Most small businesses use one of these types of legal entities; DBA Doing Business As, Sole Proprietor; LLC Limited Liability Company, INC, S Corp or C Corp, Incorporation; or Non-Profit.
DBA Sole Proprietorships
The simplest structure is the sole proprietorship. Typically one owner, or a married couple, both own and operate the concern. If you are a solopreneur and work by yourself with no employees this could be a good option. Taxes on your earned business income are included on your personal tax return. Also, you must pay self-employment taxes and make estimated tax payments quarterly if you expect to owe more than $1,000 annually.
Simple to form by filing a DBA Doing Business As Certificate.
No protection for personal assets from business liability or lawsuits.
LLC Limited Liability Company
Sometimes called “LACS” is the most popular business structure for entrepreneurs today. An LLC, Limited Liability Company, is a type of hybrid legal entity for businesses. They combine the advantages of multiple owner partnerships and pass through tax savings of corporations. The United States only recognize this type of company it provides some, limited, protection for owners from business debts and court judgments. Additionally LLC is very flexible, allowing for multiple owners and the choice of tax rules either corporate or partnership.
Corporations – C corp and S corp
Incorporations are the most complex type of business structure. They were designed for maximum protection of liability protection for the company owners. Your corporation is a separate legal entity from you the business owner. As such it has specific regulations and tax rules. Its complexity, greater taxation, and higher formation costs are offset for some entrepreneurs by the greater advantage of the ability to raise business finance money by selling stock shares in their companies. Each state has different corporation rules for formation, taxation, and maintenance. In addition, you will need a Registered Agent to be your point of contact with legal and government agencies.
A disadvantage to many business owners is the possibility of paying double taxes on their earnings.

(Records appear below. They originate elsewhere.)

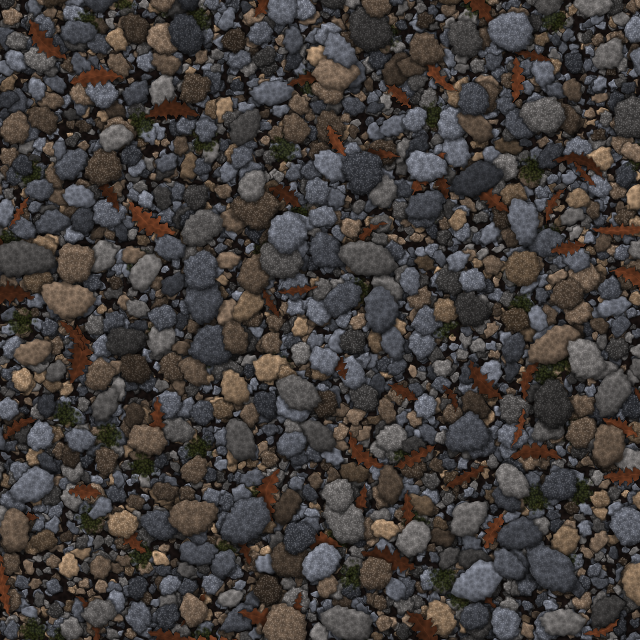
Write a Shadertoy shader that draws this texture.

```glsl
#define FINEST_GRID 60.0
#define GRID_SHRINK 0.7
#define STONE_LAYERS 5
#define STONE_SIDES 7
#define CORNER_SHARPNESS 14.0
#define SHADOW_DEPTH 0.55
#define EDGE_SOFTNESS 0.0016
#define LEAF_GRID 11.0
#define LEAF_SHARE 0.42
#define MOSS_GRID 7.0

const float TAU = 6.2831853;
const vec3 SOIL = vec3(0.080, 0.060, 0.055);
const vec3 SLATE = vec3(0.335, 0.345, 0.375);
const vec3 GREY = vec3(0.345, 0.335, 0.330);
const vec3 BROWN = vec3(0.375, 0.318, 0.268);
const vec3 TAN = vec3(0.480, 0.400, 0.320);
const vec3 LEAF = vec3(0.350, 0.195, 0.120);
const vec3 MOSS = vec3(0.125, 0.140, 0.060);
const vec2 LIGHT_DIR = vec2(-0.35, 0.94);

vec4 hash4(vec2 p) {
    vec4 q = fract(p.xyxy * vec4(0.1031, 0.1030, 0.0973, 0.1099));
    q += dot(q, q.wzxy + 33.33);
    return fract((q.xxyz + q.yzzw) * q.zywx);
}

mat2 rotation(float a) {
    return mat2(cos(a), sin(a), -sin(a), cos(a));
}

// Distance to the nearest scattered point
float cellular(vec2 p) {
    vec2 cell = floor(p);
    float nearest = 2.0;
    for (int j = -1; j <= 1; j++)
    for (int i = -1; i <= 1; i++) {
        vec2 id = cell + vec2(i, j);
        nearest = min(nearest, length(id + hash4(id + 300.0).xy - p));
    }
    return nearest;
}

// Rounded polygon: xy = outward direction, z = 1 on the outline
vec3 stoneShape(vec2 q, vec2 seed) {
    float total = 1e-12;
    vec2 slope = vec2(1e-9);
    for (int k = 0; k < STONE_SIDES; k++) {
        vec4 h = hash4(seed + float(k) * 17.3);
        float a = (float(k) + 0.5 * h.x) * TAU / float(STONE_SIDES);
        vec2 side = vec2(cos(a), sin(a)) / mix(0.72, 1.0, h.y);
        float t = max(dot(q, side), 1e-3);
        float weight = pow(t, CORNER_SHARPNESS - 1.0);
        total += weight * t;
        slope += weight * side;
    }
    return vec3(slope / (length(slope) + 1e-12), pow(total, 1.0 / CORNER_SHARPNESS));
}

vec3 stoneColor(float kind, float tone) {
    vec3 c = kind < 0.43 ? SLATE : kind < 0.69 ? GREY : kind < 0.91 ? BROWN : TAN;
    return c * mix(0.55, 1.32, tone);
}

void paintStones(inout vec3 col, vec2 uv, float grid, float share, float layer, vec2 grain) {
    vec2 p = uv * grid, cell = floor(p);
    for (int j = -1; j <= 1; j++)
    for (int i = -1; i <= 1; i++) {
        vec2 id = cell + vec2(i, j), seed = id + 71.0 * layer + 40.0;
        vec4 place = hash4(seed), look = hash4(seed + 517.0);
        float radius = mix(0.36, 0.58, place.w);
        vec2 offset = p - id - 0.2 - 0.6 * place.xy;
        if (place.z > share || length(offset) > 2.2 * radius) continue;

        mat2 turn = rotation(look.x * TAU);
        float stretch = mix(0.78, 1.0, look.y);
        vec2 q = turn * offset * vec2(stretch, 1.0 / stretch) / radius;
        vec3 shape = stoneShape(q, seed);
        float d = shape.z;

        // Contact shadow, then the lit face with darker rim and mineral flecks
        col *= 1.0 - SHADOW_DEPTH * (1.0 - smoothstep(0.95, 1.26, d));
        float facing = dot(shape.xy * turn, LIGHT_DIR);
        float lit = 1.0 + 0.32 * facing * smoothstep(0.35, 1.0, d)
                  - 0.28 * smoothstep(0.75, 1.02, d);
        vec3 face = stoneColor(look.z, look.w) * (0.78 + 0.42 * grain.x);
        face += 0.09 * (look.y + 0.3) * (smoothstep(0.45, 0.1, grain.y) - 0.25);
        float soft = EDGE_SOFTNESS * grid / radius;
        col = mix(col, face * lit, 1.0 - smoothstep(1.0 - soft, 1.0 + soft, d));
    }
}

// Curled, lobed dry leaves
void paintLeaves(inout vec3 col, vec2 uv, vec2 grain) {
    vec2 p = uv * LEAF_GRID, cell = floor(p);
    for (int j = -1; j <= 1; j++)
    for (int i = -1; i <= 1; i++) {
        vec2 id = cell + vec2(i, j);
        vec4 place = hash4(id + 811.0), look = hash4(id + 947.0);
        if (place.z > LEAF_SHARE) continue;
        vec2 q = rotation(look.x * TAU) * (p - id - place.xy) / mix(0.5, 1.05, place.w);
        q.y += (look.y - 0.5) * 1.6 * q.x * q.x;
        float taper = 1.0 - 4.0 * q.x * q.x;
        float lobes = 1.0 + 0.32 * sin(q.x * 34.0 + look.z * TAU) + 0.15 * sin(q.x * 71.0);
        float d = abs(q.y) - mix(0.07, 0.19, look.z) * taper * lobes;
        col *= 1.0 - 0.5 * (1.0 - smoothstep(0.0, 0.07, d)) * step(0.0, taper);
        float vein = 1.0 - smoothstep(0.0, 0.02, abs(q.y));
        vec3 blade = LEAF * mix(0.65, 1.15, look.w) * (0.75 + 0.4 * grain.x);
        blade *= 1.0 + 0.9 * q.y + 0.15 * vein;
        col = mix(col, blade, 1.0 - smoothstep(-0.015, 0.015, d));
    }
}

void paintMoss(inout vec3 col, vec2 uv, vec2 grain) {
    float patchEdge = cellular(uv * MOSS_GRID + 9.0) + 0.12 * grain.x;
    float cover = 1.0 - smoothstep(0.13, 0.22, patchEdge);
    col = mix(col, MOSS * (1.5 - 1.3 * grain.y), 0.85 * cover);
}

void mainImage(out vec4 fragColor, in vec2 fragCoord) {
    vec2 uv = fragCoord / iResolution.y;
    vec2 grain = vec2(cellular(uv * 120.0), cellular(uv * 260.0));

    // Slight waviness roughens every outline
    vec2 rough = uv + 0.0011 * sin(uv.yx * vec2(410.0, 370.0) + 3.0 * sin(uv * 190.0));

    // Small stones lie beneath, larger ones on top
    vec3 col = SOIL * (0.6 + 0.8 * grain.x);
    float grid = FINEST_GRID;
    for (int i = 0; i < STONE_LAYERS; i++) {
        float rise = float(i) / float(STONE_LAYERS - 1);
        if (i == 3) paintMoss(col, uv, grain);
        if (i == 4) paintLeaves(col, rough, grain);
        paintStones(col, rough, grid, mix(1.0, 0.4, rise), float(i), grain);
        grid *= GRID_SHRINK;
    }
    fragColor = vec4(col, 1.0);
}
```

This is alleviated by electing to form an S corp, instead of the standard C corp, which allows for pass-through taxation. This means that your business earnings are passed along on your personal tax return, with no tax due at the corporate level. Review of C corp incorporation with promo code
What type of business formation is right for me – LLC, INC or DBA?
Licenses and regulations, State and Federal. IRS tax registration. Certifications and certifications. Business insurance mandatory and optional.
Business Name Infringement
Licenses & Regulations (State and Federal)
Certificates and Certifications
Insurance – Mandatory
Before you begin looking for space to lease for your business read about the intricacies of commercial leases. They are very different from residential leases, which generally favor the tenant. Office, store and warehouse leases typically favor the building owner. The average commercial lease is about 30 pages long as compared to two-page residential lease. All that fine print contains clauses that will cost you extra money and could bankrupt your business if you are not careful.
Do not sign any lease for your business without getting a professional attorney to review it and advise you on any issues. I recommend getting the legal professionals at Legalzoom for a legal document review at an affordable price that could save you thousands in the long run.
Contracts – Suppliers, Vendors
Customer Sales Contracts
Collections – Debts and Unpaid Invoices
Product Label Laws
Business Attorney and Lawyers
Business Legal Plans
Breach of Contract
Interview Questions – Legal and Illegal
Fair Hiring Best Practices – Discrimination
Background Checks – What you Can and Cannot Search
Felons and Criminal Records
Credit Scores Hiring Factor
Fair and Equal
On Job Discrimination
Employee Agreements – Confidentiality, Non-Disclosure, and Non-Compete
Employee Discovery – Assign rights to employer Patents
Employee Wrong Doing Your Liability
Cyber Security – Customer Data Protection
Wills and Estate Planning
Power of Attorney
Assignments of Assets
Trademark and Patents